2. Find Your Upfitter

Though
there are relatively few companies out there specializing in vehicle
upfits, no two are exactly the same. And some will be more attuned to
your needs than others.

“When
you’re looking for an upfitter, what’s important is the stability of the
company,” says Lawrenson. “Have they been around for a while? Have they
done projects like yours? You want to make sure their business is
sustainable and that they can handle large projects.”

Some
can’t even handle the financial side, adds Lawrenson. Find out if
that’s true with the upfitters you’re considering by speaking with their
past customers. They should also be able to tell you about the quality
of the products, warranties and service, and how the upfitter handled
customization requirements and timeframes.

3. Stay in Touch

If
you’ve done your homework and found a capable company that’s designed
an upfit that works for you, you should be good to go. But remember that
the process from initial contact with an upfitter to fleet delivery is a
long one. A year in some cases. Stay in touch to make sure you get
exactly what you want.

Even after you’ve signed off on a design,
it’s a good idea to make sure timelines are being met and that you get
answers to new questions or ones not previously addressed.

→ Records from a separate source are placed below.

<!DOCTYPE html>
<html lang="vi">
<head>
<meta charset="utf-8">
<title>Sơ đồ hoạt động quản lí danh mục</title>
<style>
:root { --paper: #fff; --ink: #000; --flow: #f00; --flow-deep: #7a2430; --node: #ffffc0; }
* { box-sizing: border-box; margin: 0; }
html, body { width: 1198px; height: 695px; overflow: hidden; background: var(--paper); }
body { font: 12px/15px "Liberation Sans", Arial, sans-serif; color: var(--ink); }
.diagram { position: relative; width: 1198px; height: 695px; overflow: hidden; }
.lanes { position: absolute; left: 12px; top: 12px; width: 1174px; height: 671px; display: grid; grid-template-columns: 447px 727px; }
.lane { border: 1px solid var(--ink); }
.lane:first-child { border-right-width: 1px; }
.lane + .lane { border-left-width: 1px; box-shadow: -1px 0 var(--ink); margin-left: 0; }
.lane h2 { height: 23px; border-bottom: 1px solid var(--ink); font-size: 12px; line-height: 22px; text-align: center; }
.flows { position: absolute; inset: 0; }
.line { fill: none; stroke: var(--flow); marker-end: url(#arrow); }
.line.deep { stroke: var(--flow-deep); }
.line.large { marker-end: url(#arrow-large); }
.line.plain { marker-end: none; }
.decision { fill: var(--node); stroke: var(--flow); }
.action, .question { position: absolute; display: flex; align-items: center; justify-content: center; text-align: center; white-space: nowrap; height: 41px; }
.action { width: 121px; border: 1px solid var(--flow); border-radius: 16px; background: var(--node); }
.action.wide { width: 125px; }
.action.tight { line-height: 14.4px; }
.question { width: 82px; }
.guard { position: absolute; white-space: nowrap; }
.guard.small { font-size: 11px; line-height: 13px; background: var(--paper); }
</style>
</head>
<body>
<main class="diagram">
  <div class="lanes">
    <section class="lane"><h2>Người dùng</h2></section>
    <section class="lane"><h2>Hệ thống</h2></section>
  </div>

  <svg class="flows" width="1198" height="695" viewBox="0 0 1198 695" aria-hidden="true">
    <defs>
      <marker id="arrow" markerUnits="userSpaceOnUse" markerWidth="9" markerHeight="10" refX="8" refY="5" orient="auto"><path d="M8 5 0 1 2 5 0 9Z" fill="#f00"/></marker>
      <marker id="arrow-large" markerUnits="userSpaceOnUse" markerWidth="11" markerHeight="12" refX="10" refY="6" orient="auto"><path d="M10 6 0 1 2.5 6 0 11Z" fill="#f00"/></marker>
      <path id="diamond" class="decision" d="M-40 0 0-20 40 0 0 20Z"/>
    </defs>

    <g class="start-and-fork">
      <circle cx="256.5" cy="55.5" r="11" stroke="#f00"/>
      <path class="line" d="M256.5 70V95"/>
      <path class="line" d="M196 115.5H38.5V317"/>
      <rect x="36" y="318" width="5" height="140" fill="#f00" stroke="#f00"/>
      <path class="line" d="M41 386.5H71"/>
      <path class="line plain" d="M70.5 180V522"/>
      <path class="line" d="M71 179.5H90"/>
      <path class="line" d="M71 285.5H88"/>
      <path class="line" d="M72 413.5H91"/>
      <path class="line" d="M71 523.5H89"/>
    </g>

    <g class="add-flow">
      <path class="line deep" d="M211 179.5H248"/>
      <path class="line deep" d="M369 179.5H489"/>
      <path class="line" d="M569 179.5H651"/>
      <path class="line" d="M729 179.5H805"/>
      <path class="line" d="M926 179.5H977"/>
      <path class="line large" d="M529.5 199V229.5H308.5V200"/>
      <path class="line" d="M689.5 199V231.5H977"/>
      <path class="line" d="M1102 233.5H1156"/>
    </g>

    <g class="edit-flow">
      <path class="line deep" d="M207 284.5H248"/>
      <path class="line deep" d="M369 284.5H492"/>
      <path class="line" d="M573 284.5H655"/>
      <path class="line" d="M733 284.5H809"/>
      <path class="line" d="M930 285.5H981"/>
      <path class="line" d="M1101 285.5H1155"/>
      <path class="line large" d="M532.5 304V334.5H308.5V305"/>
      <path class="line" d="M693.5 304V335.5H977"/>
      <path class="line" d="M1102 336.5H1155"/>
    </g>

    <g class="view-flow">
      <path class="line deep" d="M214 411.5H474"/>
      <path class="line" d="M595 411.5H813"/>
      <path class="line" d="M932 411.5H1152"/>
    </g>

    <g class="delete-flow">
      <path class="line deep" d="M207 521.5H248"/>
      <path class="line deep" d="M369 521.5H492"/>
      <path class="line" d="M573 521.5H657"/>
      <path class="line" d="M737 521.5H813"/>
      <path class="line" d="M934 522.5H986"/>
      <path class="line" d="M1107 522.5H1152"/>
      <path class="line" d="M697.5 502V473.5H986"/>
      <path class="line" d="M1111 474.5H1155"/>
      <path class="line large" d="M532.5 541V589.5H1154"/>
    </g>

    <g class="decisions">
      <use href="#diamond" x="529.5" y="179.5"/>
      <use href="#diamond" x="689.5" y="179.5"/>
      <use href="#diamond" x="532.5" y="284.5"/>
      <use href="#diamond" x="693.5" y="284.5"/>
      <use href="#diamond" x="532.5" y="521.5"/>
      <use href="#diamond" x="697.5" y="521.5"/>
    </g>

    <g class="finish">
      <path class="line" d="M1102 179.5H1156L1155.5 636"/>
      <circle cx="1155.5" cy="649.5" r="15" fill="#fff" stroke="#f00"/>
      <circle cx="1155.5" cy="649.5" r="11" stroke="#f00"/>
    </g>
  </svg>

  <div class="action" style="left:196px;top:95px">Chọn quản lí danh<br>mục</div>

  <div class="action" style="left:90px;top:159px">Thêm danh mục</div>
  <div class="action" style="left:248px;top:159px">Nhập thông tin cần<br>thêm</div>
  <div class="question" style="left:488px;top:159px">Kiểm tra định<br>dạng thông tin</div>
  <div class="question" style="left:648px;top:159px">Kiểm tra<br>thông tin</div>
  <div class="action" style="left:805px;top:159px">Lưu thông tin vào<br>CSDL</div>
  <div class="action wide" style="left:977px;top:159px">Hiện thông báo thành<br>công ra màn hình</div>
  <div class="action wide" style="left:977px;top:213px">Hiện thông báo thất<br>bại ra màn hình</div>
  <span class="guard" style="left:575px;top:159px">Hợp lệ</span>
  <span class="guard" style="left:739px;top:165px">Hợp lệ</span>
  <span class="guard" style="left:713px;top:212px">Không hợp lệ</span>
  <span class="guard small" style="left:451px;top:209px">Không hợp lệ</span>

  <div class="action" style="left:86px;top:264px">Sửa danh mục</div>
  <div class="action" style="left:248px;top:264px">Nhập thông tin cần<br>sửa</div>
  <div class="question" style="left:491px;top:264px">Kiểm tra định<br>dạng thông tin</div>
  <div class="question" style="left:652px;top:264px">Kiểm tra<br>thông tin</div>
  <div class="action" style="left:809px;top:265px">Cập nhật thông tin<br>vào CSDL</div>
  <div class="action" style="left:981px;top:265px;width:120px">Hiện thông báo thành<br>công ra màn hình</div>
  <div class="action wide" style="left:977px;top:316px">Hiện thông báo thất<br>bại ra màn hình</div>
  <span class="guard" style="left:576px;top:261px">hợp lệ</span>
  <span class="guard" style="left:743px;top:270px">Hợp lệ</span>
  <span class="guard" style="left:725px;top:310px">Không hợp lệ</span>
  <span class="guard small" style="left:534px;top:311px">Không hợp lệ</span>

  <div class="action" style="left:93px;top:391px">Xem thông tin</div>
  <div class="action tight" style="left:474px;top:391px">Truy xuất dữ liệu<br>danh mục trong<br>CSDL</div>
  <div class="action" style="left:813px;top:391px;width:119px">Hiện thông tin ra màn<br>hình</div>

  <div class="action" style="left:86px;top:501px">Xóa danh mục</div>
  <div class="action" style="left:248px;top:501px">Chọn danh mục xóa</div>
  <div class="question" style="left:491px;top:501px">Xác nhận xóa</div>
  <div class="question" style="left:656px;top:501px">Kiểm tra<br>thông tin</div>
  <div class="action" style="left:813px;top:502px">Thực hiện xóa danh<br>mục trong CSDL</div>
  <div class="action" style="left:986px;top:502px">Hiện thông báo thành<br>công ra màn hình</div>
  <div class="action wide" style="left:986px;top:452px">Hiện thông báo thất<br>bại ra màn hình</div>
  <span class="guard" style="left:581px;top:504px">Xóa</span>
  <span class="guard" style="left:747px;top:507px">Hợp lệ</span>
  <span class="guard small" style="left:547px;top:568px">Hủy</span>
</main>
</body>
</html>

Remember,
too, that needs can change in a year. You may be able to make tweaks to
a design in the early stages of the manufacturing process. Having open
lines of communication makes this easier.